1. You minimize the difference between a sample size of two and a sample size of 5 or 7 or 9, but there is in fact an enormous difference in standard deviation for a sample size of two and a sample size of seven, for example. By the time the average of team's scores would have enough sample points to be statistically significant, the season would be over.
2. Secondly, an average is only significant if it is sampling a data population that is not changing with time - but in fact ice dance scores do change with time, at least the technical elements scores. The skaters and coaches learn from their earlier competitions which elements are given low levels, and fix the problems if possible. As a result, we see the scores of most teams improve as the season continues. This happens every season, to almost every team. The score that is most representative of what a team can do will be their latest score, barring major problems in a competition.

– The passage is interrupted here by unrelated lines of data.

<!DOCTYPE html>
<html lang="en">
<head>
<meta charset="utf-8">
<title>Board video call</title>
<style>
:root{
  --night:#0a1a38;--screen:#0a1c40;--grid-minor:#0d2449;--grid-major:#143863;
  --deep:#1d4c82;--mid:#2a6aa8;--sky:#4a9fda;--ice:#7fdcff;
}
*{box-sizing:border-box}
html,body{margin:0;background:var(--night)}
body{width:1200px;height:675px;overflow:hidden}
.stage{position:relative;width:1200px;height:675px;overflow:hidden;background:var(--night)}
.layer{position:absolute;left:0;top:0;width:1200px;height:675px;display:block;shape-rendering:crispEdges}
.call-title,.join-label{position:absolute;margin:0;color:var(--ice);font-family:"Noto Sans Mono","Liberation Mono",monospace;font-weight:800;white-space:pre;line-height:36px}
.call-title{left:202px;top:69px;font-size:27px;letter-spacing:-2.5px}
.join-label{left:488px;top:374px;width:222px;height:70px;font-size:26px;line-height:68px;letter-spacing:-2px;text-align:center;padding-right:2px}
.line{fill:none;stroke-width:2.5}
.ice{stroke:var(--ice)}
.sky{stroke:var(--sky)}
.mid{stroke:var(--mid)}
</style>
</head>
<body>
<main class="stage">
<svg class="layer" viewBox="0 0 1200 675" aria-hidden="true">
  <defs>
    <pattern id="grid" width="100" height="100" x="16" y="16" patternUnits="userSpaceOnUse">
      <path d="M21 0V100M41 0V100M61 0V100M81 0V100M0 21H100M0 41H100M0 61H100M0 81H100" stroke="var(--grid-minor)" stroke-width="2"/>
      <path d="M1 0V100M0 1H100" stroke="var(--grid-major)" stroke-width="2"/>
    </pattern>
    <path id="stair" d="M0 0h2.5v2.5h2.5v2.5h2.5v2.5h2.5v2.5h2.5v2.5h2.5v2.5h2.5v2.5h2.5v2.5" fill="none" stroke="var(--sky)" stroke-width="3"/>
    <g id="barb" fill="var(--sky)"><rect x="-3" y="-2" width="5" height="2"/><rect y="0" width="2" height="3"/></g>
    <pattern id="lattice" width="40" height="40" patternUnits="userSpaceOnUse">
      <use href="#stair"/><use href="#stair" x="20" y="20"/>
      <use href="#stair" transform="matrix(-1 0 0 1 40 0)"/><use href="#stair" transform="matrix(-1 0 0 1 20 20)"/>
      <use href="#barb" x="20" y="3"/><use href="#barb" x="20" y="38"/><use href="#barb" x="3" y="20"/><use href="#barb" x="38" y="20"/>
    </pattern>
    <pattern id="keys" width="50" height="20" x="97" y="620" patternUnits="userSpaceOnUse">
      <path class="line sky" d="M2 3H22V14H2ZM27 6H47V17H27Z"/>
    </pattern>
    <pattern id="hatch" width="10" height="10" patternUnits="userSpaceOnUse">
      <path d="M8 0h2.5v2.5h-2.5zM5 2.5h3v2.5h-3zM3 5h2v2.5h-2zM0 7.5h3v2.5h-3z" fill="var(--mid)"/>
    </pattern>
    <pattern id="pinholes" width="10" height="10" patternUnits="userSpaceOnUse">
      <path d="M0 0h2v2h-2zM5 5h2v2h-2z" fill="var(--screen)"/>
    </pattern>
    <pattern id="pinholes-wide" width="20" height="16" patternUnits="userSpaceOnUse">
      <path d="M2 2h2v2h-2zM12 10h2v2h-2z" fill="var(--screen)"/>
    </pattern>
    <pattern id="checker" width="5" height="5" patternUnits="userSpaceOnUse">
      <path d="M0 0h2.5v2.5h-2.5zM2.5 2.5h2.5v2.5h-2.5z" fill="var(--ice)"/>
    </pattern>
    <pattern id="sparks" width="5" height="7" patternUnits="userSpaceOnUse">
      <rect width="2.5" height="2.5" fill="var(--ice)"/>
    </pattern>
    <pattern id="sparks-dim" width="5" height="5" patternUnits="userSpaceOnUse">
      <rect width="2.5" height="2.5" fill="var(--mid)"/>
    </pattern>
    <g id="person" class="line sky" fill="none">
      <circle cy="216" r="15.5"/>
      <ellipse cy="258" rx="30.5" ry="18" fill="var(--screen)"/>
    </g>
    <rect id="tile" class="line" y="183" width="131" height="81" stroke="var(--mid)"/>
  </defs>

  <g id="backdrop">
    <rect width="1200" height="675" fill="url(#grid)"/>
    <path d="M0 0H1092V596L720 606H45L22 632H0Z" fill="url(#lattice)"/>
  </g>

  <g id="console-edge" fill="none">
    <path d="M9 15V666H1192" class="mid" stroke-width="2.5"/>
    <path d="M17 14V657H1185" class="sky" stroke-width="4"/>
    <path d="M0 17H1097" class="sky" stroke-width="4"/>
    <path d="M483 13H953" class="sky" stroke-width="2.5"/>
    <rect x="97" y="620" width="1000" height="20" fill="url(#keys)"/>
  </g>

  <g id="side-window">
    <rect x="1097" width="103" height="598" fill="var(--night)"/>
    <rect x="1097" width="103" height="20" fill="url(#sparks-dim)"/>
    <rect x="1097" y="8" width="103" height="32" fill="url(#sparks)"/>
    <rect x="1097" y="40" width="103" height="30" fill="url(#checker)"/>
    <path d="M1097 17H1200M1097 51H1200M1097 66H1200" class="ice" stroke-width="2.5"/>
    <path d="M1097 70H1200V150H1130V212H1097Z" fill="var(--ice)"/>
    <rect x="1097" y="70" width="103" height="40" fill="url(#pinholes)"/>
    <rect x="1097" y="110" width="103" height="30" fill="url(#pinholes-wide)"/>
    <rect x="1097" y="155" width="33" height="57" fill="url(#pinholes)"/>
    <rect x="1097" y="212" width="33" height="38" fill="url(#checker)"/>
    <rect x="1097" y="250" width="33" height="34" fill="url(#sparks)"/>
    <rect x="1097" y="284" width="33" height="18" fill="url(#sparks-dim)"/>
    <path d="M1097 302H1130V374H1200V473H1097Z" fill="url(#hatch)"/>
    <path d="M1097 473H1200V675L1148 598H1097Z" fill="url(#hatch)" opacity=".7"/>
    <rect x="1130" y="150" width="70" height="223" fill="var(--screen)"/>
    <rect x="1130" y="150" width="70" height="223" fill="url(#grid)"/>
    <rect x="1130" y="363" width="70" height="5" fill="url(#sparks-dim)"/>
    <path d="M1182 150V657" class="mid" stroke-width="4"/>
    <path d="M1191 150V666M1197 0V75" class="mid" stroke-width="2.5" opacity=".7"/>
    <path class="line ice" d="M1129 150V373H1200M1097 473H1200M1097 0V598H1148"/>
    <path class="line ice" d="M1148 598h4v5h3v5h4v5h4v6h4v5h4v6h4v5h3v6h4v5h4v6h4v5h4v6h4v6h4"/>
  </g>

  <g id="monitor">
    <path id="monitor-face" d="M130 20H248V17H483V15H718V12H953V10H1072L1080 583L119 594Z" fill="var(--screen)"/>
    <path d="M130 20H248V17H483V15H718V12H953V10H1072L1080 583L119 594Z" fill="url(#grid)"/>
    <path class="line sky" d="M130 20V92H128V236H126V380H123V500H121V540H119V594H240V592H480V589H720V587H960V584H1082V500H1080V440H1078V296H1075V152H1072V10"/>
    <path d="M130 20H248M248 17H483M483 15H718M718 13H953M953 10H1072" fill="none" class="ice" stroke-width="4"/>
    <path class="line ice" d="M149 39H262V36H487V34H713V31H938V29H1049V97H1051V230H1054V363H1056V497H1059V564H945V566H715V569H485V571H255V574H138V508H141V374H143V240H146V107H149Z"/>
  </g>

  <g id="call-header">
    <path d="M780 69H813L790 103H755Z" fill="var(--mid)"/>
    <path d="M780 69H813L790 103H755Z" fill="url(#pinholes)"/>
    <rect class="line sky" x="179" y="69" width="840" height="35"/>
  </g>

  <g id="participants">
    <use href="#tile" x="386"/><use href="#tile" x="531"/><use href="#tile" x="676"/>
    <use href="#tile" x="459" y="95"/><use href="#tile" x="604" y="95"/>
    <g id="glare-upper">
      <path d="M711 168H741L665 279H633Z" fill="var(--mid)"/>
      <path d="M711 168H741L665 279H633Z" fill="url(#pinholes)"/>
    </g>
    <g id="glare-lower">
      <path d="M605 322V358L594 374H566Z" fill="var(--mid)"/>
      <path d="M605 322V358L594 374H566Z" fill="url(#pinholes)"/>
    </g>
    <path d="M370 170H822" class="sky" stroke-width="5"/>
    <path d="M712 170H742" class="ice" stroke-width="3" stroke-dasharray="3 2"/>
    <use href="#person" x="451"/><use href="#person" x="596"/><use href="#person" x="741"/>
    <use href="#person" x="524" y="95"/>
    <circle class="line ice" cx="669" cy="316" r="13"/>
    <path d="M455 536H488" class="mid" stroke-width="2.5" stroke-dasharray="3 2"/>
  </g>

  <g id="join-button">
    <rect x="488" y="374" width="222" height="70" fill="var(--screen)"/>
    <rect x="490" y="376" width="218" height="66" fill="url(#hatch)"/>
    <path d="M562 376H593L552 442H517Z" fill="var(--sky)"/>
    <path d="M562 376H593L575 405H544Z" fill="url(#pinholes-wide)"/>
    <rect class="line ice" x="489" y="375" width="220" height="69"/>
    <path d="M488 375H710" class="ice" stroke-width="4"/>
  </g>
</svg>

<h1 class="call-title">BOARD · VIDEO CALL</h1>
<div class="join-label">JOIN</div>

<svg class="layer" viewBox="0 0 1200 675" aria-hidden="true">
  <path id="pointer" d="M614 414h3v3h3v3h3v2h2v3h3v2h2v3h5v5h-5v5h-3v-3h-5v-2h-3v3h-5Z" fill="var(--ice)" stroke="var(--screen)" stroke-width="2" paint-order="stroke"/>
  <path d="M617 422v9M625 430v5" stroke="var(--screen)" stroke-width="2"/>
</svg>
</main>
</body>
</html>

So I say, stay with Skate Canada's approach of the best result.
Ok how about this. The current scores are the sum 44 data points for each team (mostly), over 2 SD and 2 FDs with 10 SD elements, 10 SD PCs, 14 FD elements and 10 PCs. So, in fact the standard deviations will be already be normalized because we are taking means of means for which the variation has already been removed. It is incorrect to assume that the last performance is an indicator of future performance. If we did that then every time someone had a bad day for whatever reason we would peg them at the level of competence and use that as a predictor of their future potential. We don’t so how can the opposite be true? Figure skating is an art and sport and skaters are human. They don’t always do what you hope they might and sometimes they knock your socks off. We can agree to disagree about the math and there is nothing we can do about the criteria. It certainly is interesting to debate it, though. Anything can happen.
I thought it was wonderful to see the ISU finally "get their act together" a bit and actually start posting performances through their own YouTube page. Welcome to the 21st Century
That said, it was a shame to see the stands essentially empty for most of the performances.
I'm not sure what to believe this early in the season. i think Poulin/Servant have the disadvantage of being in the first GP, and Orford/Williams have arguably the easiest event of the year. They should medal, or that would be a bit embarrassing. That's a gift from Skate Canada. i saw Bent/McKeen in Thornhill, and they have matured a bit and look much stronger this year. Remains to be seen how their event matches competitively. Sometimes it isn't always about the team themselves, but the event and with whom they are matched. i do think Canada has a rich field, and filling up and spreading around the assignments is a good idea, with preference to those teams who will age to Senior after this season, when most things are equal. Time will tell how some of the Novice teams that moved up will do internationally. I certainly don't buy the high scores at BC Summerskate. While i have to allow for improvement, some of the scores seemed a little bumped. Looking at the scores across the Summer competitions, for example, at Senior, Van As/Shindle have the 3rd highest SD score and 2nd highest FD score, and 2nd highest combined score only because of BC. In competition with other teams at the same time, they did not score nearly as high. Did this happen at Junior too? Perhaps to ensure teams reach the JGP threshold? I think time will tell how these teams do. Skate Canada does not always back the right teams. I just hope they give as many of the teams as possible a chance. Especially when it's a little early to tell which ones will rise this year.